My Dad is a mess. There is no other way to describe it.
Dad was diagnosed with Alzheimer’s in 2006. Actually, he has Early Onset Alzheimer’s also referred to as Familial Alzheimer’s Disease.
Dad is now 66 and has no recollection of the past 50 years or more. He doesn’t know anyone and every five minutes seems to be a new day.
I think the reason Dad’s health declined so much, so quickly is due to the fact that he rode bulls for years. He was big into rodeo and suffered head trauma on several occasions. You can imagine what being thrown from a bull (with no helmet and no pad on the neck and shoulders) over and over will do to you.
My sister and I certainly hope that is the case. It is a daily worry for us just as it is with those of you who have family members with the disease.
Dad is a shadow of his former self. His motor skills decline monthly. He’s weak and slender. He can still speak, but I imagine that too will be coming to an end.
Dad now lives in Memphis Convalescent Center. They have an Alzheimer’s Unit there and I cannot describe the peace-of-mind they allow us to have.
He was a resident at Childress Healthcare Center for a few months. Unfortunately, Alzheimer’s patients require unique attention and a lot of it. They usually end up in a facility geared to handle them, hence the need to move him.
For those of you who feel like you or a loved one might be at risk of developing Early Onset Alzheimer’s Disease, doctors around the world recommend incorporating strategies which can delay the disease’s rapid progression. It’s nothing fancy - just using your mind more.
Here are some suggestions I found at all-about-alzheimers.com:
• Take up a new hobby.
• Read more and wider.
• Become part of a discussion group.
• Research things you’ve always wanted to know.
• Take up chess, crosswords and other thinking pastimes.
• Write about your life.
• Concentrate more on what is happening around you.
• Go on cultural outings (museums, art galleries, concerts, etc).
Beyond stimulating your brain in new ways, there are also ways to improve your memory. They include:
• Make a conscious effort to increase your concentration while trying to absorb new information.
• Where possible try to use all your senses (sight, sound, touch, smell and taste) to form a memory.
• Keep a positive ‘I can do this’ attitude.
• Avoid distractions.

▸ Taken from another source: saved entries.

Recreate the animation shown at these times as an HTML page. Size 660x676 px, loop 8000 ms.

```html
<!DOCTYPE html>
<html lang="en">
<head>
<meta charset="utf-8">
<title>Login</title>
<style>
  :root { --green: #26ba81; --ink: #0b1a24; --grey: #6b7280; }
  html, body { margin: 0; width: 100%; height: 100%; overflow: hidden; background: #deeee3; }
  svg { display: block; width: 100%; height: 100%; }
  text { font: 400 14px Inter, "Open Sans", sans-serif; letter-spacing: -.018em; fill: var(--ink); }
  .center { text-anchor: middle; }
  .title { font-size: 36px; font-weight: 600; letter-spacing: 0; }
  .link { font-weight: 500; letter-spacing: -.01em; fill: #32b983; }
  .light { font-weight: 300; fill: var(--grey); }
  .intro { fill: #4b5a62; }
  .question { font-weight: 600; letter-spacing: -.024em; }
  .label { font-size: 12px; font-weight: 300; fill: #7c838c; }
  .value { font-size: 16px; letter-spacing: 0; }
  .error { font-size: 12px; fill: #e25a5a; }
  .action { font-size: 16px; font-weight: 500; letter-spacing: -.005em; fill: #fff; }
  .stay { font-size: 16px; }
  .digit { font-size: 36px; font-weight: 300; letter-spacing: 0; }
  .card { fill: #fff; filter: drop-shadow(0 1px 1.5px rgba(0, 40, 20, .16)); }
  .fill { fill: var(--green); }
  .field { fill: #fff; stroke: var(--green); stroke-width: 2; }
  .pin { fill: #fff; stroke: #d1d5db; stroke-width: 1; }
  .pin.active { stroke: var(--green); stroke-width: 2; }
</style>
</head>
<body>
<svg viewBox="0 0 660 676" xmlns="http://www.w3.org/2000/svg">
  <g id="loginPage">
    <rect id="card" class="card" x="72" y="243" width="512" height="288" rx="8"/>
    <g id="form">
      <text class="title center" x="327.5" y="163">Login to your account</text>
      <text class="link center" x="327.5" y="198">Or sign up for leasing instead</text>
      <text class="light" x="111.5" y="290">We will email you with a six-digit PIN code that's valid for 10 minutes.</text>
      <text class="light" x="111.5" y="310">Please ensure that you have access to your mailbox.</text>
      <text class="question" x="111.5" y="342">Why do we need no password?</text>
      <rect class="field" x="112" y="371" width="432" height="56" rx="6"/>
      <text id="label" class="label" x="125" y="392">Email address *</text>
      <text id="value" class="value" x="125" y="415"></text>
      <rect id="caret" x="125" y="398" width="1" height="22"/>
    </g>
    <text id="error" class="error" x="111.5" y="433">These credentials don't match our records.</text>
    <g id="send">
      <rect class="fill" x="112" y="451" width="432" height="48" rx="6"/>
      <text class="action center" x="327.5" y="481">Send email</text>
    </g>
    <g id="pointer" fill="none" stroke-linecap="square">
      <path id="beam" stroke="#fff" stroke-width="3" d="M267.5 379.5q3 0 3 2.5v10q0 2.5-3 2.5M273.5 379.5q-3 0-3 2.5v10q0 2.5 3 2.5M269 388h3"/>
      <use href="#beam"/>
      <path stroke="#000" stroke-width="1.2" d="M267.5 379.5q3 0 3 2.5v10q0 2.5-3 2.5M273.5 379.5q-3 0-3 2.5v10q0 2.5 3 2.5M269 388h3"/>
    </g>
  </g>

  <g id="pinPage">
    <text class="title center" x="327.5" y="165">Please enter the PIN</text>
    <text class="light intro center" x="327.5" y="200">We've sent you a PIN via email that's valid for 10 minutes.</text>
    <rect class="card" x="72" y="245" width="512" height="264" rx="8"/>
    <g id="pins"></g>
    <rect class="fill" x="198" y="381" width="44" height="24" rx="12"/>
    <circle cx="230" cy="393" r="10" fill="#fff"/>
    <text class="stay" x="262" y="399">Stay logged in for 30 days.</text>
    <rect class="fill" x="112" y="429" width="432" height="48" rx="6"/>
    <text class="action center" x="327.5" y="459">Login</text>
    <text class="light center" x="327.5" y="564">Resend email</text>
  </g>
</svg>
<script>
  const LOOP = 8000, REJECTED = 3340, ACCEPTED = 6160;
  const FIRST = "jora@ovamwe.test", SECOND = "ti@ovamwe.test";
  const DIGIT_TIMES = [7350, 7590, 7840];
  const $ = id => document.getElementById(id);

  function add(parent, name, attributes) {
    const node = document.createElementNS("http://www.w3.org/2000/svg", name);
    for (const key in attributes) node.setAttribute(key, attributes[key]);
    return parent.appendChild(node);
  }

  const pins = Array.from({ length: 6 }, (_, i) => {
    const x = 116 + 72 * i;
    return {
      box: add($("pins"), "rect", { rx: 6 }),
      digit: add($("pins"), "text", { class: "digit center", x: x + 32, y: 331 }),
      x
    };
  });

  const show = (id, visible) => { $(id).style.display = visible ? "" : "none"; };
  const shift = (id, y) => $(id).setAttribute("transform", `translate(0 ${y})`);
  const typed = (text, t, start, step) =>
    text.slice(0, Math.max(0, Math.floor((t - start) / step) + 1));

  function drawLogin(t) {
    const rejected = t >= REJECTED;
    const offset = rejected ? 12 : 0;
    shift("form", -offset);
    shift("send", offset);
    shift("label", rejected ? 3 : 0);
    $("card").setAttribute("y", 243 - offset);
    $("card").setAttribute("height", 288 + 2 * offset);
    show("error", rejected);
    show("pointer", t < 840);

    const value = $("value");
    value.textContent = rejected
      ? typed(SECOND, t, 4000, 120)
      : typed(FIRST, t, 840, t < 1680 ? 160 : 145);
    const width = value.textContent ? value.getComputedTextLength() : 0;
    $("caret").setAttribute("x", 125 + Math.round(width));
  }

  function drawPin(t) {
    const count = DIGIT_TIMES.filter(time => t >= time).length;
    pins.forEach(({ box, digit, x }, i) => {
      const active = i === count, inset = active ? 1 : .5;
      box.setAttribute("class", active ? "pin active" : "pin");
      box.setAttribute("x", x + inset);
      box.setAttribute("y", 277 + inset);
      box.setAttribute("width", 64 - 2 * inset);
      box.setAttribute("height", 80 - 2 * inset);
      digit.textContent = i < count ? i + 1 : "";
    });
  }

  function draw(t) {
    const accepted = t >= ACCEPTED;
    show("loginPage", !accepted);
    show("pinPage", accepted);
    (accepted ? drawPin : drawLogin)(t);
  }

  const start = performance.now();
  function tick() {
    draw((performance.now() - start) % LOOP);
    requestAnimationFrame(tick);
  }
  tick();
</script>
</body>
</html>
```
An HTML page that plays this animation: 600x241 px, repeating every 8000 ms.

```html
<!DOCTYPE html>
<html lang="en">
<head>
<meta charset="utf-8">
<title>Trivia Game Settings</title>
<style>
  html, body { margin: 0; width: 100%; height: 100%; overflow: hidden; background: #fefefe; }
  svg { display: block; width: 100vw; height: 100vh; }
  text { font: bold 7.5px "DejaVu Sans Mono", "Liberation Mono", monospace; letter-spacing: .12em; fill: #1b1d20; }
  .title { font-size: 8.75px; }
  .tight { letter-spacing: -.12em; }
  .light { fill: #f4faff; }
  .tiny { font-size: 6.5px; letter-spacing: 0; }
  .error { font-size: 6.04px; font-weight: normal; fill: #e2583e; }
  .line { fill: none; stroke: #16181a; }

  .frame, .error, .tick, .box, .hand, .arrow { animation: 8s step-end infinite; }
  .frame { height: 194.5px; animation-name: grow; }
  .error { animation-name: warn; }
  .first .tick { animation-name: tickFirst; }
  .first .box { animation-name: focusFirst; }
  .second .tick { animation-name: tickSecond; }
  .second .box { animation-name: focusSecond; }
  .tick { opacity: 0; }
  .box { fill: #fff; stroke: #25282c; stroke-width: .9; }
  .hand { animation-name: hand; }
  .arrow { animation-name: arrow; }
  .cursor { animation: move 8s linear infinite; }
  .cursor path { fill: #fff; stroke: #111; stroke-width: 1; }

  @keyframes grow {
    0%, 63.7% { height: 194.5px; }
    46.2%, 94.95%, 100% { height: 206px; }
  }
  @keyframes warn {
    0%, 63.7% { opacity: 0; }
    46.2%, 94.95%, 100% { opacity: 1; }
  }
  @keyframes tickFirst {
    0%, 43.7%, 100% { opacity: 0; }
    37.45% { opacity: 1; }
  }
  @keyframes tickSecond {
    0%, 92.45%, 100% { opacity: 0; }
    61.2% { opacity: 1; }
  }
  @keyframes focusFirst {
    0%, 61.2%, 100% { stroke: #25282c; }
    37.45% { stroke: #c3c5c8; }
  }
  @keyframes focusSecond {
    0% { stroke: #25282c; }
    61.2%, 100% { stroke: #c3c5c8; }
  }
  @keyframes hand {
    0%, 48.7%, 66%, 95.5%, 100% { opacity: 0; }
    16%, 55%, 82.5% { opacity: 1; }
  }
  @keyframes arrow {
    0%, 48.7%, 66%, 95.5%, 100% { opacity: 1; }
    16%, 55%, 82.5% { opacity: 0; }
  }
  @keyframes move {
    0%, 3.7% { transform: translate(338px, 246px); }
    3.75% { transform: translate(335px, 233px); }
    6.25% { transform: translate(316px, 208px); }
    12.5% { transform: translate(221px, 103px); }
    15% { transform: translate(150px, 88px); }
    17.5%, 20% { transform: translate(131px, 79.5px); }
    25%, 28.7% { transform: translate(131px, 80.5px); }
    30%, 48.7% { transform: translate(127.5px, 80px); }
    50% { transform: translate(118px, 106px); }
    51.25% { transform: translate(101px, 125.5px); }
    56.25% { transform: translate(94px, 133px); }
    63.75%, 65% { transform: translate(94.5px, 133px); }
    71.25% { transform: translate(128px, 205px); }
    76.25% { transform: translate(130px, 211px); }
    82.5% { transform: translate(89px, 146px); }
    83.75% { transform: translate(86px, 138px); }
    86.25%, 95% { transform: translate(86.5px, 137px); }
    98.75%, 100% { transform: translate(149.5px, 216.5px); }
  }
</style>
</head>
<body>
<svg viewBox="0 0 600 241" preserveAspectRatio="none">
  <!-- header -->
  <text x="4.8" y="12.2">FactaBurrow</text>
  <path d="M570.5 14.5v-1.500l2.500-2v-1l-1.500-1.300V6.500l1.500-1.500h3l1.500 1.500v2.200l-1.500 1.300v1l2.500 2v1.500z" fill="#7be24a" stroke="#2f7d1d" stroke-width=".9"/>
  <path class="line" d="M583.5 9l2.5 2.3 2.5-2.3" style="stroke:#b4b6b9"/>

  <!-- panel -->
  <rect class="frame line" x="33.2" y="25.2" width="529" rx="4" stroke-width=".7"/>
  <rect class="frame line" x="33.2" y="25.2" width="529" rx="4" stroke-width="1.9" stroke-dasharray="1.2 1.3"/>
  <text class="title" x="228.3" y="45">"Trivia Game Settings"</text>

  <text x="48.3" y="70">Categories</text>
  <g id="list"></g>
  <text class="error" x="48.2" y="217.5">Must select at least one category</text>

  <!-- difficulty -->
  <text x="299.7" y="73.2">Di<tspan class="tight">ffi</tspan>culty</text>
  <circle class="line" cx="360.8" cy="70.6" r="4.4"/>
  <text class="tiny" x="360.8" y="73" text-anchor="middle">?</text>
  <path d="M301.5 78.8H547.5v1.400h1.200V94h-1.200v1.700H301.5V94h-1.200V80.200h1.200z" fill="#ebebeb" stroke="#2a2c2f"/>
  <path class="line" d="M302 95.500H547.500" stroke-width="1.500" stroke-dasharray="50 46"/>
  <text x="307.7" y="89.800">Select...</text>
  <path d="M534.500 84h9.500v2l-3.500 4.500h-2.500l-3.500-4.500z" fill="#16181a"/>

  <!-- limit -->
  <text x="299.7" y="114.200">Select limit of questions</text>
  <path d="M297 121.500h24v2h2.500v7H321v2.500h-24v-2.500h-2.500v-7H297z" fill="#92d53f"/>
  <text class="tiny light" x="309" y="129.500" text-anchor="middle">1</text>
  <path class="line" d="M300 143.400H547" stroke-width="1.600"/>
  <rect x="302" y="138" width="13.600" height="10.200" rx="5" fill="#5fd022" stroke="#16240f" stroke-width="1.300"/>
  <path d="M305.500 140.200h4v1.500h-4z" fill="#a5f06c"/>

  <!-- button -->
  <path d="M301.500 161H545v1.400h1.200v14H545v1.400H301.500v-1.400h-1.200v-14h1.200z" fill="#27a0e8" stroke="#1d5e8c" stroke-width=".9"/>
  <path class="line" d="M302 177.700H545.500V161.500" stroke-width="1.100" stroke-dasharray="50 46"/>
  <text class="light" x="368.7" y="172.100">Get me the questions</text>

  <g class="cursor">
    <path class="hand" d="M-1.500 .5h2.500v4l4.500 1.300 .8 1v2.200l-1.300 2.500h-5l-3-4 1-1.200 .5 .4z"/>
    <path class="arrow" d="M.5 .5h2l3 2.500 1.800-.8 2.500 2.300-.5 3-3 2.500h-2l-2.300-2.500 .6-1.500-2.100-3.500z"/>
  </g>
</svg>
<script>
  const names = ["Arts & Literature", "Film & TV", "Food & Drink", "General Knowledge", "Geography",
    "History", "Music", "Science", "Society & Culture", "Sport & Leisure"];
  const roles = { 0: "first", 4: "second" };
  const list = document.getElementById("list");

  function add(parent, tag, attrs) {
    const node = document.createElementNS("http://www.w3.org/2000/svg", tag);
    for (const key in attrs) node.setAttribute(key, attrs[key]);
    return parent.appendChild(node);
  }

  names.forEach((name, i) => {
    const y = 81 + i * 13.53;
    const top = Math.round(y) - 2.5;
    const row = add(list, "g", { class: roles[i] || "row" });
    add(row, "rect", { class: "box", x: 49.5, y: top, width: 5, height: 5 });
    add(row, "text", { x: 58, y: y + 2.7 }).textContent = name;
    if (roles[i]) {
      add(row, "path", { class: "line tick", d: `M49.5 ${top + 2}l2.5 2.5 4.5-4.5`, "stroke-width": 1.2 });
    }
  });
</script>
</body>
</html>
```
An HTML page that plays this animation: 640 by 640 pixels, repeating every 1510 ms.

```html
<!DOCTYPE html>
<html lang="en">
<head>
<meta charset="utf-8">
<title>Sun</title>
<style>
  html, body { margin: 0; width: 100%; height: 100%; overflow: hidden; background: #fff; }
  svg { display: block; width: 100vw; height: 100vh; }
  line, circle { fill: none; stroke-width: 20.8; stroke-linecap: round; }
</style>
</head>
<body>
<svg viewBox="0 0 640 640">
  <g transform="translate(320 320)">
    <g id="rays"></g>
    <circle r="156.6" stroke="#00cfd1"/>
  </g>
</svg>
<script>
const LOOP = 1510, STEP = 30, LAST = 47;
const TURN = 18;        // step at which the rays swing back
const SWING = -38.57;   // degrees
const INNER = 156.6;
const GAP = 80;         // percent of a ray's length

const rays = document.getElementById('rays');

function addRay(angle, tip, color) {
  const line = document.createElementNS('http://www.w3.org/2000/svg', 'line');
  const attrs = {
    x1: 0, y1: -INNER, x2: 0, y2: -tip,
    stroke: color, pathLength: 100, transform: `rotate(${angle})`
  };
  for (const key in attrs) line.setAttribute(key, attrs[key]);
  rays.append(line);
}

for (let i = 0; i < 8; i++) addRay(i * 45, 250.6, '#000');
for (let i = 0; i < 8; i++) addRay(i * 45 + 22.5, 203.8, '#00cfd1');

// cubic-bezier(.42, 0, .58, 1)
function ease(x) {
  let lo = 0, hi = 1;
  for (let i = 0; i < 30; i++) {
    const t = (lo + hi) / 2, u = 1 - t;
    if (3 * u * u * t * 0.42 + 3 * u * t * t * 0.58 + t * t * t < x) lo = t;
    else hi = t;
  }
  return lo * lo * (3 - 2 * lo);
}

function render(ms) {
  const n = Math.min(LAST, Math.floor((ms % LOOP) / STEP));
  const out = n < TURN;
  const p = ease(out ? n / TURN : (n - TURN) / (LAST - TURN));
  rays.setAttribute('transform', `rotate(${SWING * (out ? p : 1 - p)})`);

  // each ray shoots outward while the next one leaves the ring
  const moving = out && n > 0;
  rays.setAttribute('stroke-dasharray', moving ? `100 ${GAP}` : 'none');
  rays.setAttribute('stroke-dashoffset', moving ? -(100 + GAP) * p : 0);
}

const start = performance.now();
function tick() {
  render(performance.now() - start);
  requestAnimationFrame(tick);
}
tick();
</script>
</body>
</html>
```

• Be patient. It’s okay to learn things bit by bit.
• Constantly go over what you have learned in your head or in conversation till it becomes automatic.
• Find a way to connect new memories to old ones, this works well with word/visual association.
Finally, I would suggest loving those around you as much as possible. I cannot possibly fathom a day when I cannot remember my sons, but there may indeed come such a day. Trust me, I’ll do all I can to keep it from being the case, but this disease is on the rise.
That being the case, I will hold my family until I can no longer lift them and I will do the necessary things to keep myself as sharp as possible. If you are worried, I suggest you do the same. The loving part is guaranteed to make your immediate life better if nothing else.
Copyright Christopher Blackburn 2008